§ **What is being asked**: Review the material and extract every line in which the word "text" occurs.

§ **Given data**:
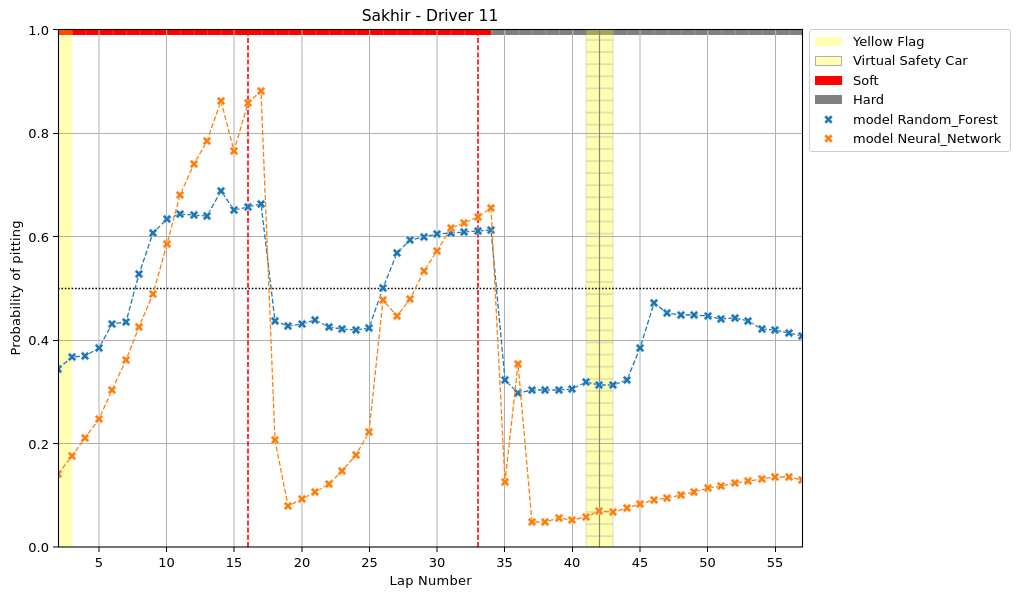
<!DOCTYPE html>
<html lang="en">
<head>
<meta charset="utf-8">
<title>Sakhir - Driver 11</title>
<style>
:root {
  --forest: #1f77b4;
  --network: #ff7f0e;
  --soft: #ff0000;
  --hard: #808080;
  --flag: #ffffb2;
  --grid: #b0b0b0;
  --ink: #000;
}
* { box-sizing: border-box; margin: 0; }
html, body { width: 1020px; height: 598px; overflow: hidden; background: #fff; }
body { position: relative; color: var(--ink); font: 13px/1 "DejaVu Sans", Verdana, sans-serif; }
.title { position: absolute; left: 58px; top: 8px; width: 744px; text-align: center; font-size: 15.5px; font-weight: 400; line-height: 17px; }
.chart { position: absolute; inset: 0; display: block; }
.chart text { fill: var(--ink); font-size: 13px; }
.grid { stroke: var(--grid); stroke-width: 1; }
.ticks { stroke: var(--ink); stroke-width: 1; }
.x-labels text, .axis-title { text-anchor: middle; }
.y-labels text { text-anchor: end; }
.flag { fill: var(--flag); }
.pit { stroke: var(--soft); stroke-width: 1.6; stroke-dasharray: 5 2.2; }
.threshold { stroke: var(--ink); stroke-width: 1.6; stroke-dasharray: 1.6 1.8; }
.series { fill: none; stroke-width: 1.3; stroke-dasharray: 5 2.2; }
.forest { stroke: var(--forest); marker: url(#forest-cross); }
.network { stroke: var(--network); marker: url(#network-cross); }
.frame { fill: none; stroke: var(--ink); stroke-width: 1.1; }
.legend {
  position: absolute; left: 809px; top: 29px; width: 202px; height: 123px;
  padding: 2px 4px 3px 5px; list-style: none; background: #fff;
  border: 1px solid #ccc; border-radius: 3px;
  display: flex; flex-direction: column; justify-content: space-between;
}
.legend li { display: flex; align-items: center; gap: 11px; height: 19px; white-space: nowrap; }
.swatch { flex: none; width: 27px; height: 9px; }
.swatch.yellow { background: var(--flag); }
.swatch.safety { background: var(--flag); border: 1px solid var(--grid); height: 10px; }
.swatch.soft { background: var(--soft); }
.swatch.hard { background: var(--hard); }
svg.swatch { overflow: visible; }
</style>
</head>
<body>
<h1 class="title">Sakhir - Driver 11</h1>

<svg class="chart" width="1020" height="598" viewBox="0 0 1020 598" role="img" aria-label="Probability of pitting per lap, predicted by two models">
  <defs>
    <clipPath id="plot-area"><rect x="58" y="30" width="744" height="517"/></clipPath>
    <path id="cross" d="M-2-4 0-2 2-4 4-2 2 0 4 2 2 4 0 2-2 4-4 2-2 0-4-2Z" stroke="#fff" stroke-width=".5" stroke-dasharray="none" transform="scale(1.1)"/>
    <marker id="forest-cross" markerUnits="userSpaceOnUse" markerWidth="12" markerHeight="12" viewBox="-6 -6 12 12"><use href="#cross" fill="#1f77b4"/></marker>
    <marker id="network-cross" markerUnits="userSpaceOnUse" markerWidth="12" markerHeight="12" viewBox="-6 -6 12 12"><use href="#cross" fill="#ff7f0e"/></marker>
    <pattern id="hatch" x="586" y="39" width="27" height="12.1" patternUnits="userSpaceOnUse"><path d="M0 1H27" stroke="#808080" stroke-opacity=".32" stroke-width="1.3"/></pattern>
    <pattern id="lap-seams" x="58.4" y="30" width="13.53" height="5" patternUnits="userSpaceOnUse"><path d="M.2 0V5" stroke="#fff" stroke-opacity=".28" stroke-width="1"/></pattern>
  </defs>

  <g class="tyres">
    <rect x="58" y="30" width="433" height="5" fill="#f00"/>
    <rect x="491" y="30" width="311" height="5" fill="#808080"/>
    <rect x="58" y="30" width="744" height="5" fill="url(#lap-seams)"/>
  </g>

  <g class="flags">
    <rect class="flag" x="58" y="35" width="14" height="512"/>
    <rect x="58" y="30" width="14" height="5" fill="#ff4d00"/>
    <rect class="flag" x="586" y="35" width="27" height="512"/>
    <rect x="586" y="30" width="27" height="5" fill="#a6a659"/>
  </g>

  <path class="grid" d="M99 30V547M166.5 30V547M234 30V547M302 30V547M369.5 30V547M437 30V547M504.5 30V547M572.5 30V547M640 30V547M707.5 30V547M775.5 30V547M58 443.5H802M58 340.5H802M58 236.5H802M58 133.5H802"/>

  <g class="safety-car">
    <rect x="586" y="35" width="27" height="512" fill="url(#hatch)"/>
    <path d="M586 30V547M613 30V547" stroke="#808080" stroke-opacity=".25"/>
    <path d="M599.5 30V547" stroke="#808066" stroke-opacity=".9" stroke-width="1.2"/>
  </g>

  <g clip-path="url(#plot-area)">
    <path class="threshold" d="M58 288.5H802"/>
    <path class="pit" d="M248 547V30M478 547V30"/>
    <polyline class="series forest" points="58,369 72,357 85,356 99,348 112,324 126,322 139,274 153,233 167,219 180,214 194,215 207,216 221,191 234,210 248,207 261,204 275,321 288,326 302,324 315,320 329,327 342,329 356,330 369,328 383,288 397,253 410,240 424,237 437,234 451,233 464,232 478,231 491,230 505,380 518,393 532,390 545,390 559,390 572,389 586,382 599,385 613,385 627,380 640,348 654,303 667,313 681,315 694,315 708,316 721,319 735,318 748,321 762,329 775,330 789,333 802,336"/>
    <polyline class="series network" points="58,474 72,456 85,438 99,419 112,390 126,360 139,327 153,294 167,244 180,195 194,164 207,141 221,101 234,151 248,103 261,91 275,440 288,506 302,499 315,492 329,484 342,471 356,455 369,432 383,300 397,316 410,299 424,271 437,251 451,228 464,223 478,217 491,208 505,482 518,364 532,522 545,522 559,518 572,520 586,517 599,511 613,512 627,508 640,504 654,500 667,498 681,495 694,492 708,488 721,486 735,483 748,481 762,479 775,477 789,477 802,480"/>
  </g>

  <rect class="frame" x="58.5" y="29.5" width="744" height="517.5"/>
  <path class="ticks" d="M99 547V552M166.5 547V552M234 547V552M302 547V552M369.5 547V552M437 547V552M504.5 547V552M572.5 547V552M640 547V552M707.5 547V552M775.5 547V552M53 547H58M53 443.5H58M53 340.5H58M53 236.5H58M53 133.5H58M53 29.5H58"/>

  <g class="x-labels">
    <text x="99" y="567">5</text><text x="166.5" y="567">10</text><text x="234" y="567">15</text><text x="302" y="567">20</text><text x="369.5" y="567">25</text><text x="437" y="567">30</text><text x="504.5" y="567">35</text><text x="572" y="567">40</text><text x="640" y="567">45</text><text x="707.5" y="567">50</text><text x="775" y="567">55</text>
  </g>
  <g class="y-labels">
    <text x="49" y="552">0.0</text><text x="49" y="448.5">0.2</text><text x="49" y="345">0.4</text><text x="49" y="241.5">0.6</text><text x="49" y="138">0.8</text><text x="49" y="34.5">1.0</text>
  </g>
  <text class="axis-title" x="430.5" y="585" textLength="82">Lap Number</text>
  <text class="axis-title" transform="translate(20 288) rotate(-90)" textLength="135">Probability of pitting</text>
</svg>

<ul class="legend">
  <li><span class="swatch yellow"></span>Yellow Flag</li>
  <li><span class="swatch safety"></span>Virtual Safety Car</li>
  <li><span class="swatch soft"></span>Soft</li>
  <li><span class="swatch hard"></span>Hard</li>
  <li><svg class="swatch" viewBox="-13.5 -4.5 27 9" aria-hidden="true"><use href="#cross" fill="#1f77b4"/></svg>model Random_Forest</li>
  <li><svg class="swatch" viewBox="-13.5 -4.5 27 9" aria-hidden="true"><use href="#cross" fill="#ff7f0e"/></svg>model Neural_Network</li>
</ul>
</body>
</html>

§ **Solved exercise**:
.title { position: absolute; left: 58px; top: 8px; width: 744px; text-align: center; font-size: 15.5px; font-weight: 400; line-height: 17px; }
.chart text { fill: var(--ink); font-size: 13px; }
.x-labels text, .axis-title { text-anchor: middle; }
.y-labels text { text-anchor: end; }
    <text x="99" y="567">5</text><text x="166.5" y="567">10</text><text x="234" y="567">15</text><text x="302" y="567">20</text><text x="369.5" y="567">25</text><text x="437" y="567">30</text><text x="504.5" y="567">35</text><text x="572" y="567">40</text><text x="640" y="567">45</text><text x="707.5" y="567">50</text><text x="775" y="567">55</text>
    <text x="49" y="552">0.0</text><text x="49" y="448.5">0.2</text><text x="49" y="345">0.4</text><text x="49" y="241.5">0.6</text><text x="49" y="138">0.8</text><text x="49" y="34.5">1.0</text>
  <text class="axis-title" x="430.5" y="585" textLength="82">Lap Number</text>
  <text class="axis-title" transform="translate(20 288) rotate(-90)" textLength="135">Probability of pitting</text>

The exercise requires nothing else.